At the end of March, corporate travel remained at just 20% of pre-pandemic levels.

Although corporate travel remains severely depressed, Delta Air Lines is seeing encouraging signs that some business demand could materialize later this year. 

At the end of March, Delta had recovered roughly 20% of its corporate volumes compared with 15% at the end of 2020. The airline’s president, Glen Hauenstein, told analysts and investors that small and medium enterprises are outperforming other corporate entities by about five points. 

Delta expects corporate volumes to continue to improve through the summer, and anticipates significant increases will occur after the September Labor Day holiday as the more traditional business travel season gets underway, Hauenstein said. 

The company expects operations and sales travel to lead the recovery, with large conference and internal meetings as the last corporate sectors to recover. 

Delta’s most recent survey of its corporate accounts indicates that one third of those entities expect to increase travel volumes in the second quarter, “and a majority of our corporate customers expect to return to offices in the second half of the year,” Hauenstein said. 

A full recovery of business travel remains tough to predict, but Delta CEO Ed Bastian remarked the airline’s corporate survey showed 36% of its business customers expect to reach pre-crisis travel levels in 2022, and 16% expect to reach that benchmark in 2022. Roughly 8% stated they would never return to pre-pandemic levels, and 40% were unclear about the levels of travel they anticipate. 

Taking a conservative view of those results, Bastian remarked that Delta could see 75% to 80% of its corporate revenue return during the next couple of years. 

In the near term, Delta has calculated that bookings for domestic leisure travel have reached 85% of 2019 levels and “Latin leisure markets are fully restored,” according to Hauenstein. 

The airline is also unblocking its middle seats for sale starting in May. And although in March Delta left roughly $100 million to $150 million of revenue “on the table” by not selling those seats, Hauenstein explained it was something the airline would do again, noting it “set Delta apart,” and ensured a strong brand for the company as it emerges from the crisis. 

Delta expects it sellable capacity in the second quarter to decrease roughly 40% compared with 2019 levels and revenue to drop 50% to 55%. 

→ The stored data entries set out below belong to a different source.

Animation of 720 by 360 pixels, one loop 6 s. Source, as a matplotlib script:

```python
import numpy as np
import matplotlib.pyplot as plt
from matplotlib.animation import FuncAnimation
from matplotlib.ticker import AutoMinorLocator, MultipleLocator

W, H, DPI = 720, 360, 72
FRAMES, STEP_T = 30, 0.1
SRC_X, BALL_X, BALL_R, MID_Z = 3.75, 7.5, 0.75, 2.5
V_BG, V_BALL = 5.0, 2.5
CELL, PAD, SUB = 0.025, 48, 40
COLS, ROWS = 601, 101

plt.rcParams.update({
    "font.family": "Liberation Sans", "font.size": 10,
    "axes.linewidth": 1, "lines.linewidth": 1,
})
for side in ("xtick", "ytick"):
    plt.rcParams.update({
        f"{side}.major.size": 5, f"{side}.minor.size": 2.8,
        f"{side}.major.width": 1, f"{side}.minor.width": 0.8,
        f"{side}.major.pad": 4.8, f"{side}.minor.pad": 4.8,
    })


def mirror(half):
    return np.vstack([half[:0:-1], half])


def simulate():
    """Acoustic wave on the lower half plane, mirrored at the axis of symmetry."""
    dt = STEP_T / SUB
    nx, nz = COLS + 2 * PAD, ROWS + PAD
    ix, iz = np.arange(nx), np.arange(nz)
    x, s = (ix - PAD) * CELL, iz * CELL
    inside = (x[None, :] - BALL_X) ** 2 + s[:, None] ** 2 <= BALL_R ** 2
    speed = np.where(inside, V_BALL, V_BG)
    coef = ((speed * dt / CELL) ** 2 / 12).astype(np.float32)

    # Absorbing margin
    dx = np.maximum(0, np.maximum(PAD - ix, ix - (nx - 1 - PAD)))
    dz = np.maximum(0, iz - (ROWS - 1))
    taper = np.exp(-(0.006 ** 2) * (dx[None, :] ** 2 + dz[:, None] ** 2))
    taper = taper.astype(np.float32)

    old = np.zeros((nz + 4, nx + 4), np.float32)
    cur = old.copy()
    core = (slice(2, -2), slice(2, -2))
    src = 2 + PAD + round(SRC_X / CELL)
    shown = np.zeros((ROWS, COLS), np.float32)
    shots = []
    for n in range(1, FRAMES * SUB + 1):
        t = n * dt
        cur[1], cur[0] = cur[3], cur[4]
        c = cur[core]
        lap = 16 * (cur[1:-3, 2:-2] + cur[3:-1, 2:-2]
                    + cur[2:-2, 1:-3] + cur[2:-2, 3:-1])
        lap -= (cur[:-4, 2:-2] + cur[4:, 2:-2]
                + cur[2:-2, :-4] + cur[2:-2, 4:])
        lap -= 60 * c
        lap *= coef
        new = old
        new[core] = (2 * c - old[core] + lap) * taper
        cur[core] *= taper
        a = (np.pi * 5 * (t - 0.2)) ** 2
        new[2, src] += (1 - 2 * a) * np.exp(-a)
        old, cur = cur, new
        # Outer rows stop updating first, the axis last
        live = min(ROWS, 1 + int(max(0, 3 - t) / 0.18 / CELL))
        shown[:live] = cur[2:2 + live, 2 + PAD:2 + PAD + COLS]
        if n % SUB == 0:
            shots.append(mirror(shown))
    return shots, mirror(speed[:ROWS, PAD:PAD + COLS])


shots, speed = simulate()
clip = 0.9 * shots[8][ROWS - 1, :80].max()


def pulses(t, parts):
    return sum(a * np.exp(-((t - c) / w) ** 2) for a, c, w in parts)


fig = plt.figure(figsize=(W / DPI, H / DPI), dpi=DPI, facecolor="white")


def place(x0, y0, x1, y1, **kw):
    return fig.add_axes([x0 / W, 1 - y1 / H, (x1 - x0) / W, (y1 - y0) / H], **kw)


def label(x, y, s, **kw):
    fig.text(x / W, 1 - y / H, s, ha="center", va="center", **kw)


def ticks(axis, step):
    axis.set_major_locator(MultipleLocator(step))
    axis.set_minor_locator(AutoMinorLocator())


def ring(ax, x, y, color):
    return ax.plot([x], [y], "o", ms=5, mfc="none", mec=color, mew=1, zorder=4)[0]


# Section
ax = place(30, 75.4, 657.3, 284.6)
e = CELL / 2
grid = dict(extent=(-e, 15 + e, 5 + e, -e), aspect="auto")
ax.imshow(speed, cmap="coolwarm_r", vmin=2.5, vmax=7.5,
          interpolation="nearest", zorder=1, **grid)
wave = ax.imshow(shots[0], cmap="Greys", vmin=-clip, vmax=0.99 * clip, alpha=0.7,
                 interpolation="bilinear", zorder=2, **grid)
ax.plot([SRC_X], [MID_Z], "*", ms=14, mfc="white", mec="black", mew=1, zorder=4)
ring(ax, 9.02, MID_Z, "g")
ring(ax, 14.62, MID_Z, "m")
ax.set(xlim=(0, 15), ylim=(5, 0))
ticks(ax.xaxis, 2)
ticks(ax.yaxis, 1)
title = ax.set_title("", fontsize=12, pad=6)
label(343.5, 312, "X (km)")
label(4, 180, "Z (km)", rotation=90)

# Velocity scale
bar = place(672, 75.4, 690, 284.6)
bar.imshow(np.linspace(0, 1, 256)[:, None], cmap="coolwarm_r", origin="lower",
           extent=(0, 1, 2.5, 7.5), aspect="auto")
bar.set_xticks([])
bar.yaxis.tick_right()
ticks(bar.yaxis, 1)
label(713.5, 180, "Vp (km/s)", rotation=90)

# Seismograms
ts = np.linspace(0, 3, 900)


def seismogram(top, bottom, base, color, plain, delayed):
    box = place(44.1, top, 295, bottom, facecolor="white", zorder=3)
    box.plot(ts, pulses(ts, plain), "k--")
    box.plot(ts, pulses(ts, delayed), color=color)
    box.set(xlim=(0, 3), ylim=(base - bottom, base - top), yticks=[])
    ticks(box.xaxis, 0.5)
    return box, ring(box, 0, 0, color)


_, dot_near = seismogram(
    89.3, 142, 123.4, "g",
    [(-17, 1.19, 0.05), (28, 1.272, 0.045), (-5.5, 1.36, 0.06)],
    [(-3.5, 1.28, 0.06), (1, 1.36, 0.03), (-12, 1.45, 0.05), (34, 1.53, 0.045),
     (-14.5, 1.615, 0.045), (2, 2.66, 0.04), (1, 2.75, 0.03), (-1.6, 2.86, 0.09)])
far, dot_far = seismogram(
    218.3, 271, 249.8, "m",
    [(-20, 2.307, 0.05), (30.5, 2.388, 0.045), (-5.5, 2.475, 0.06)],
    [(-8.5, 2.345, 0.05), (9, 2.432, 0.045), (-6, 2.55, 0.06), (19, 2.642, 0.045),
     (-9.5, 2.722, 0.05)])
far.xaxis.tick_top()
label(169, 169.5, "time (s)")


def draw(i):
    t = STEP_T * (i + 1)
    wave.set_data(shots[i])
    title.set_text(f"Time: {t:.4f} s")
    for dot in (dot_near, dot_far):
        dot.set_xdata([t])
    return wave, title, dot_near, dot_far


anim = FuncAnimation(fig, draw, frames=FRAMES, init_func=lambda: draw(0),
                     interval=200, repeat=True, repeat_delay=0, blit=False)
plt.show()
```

During the first quarter, Delta’s revenues fell by 60% compared with the same period in 2019, and Hauenstein stated revenues for the second quarter would improve by roughly $2 billion compared with the first three months of 2021 when the company’s revenue totaled roughly $4.2 billion. 

Delta posted a $1.8 billion net loss in Q1. But Bastian stated the company still sees a path to return to profitably in Q3. 

Photo credit: Delta Air Lines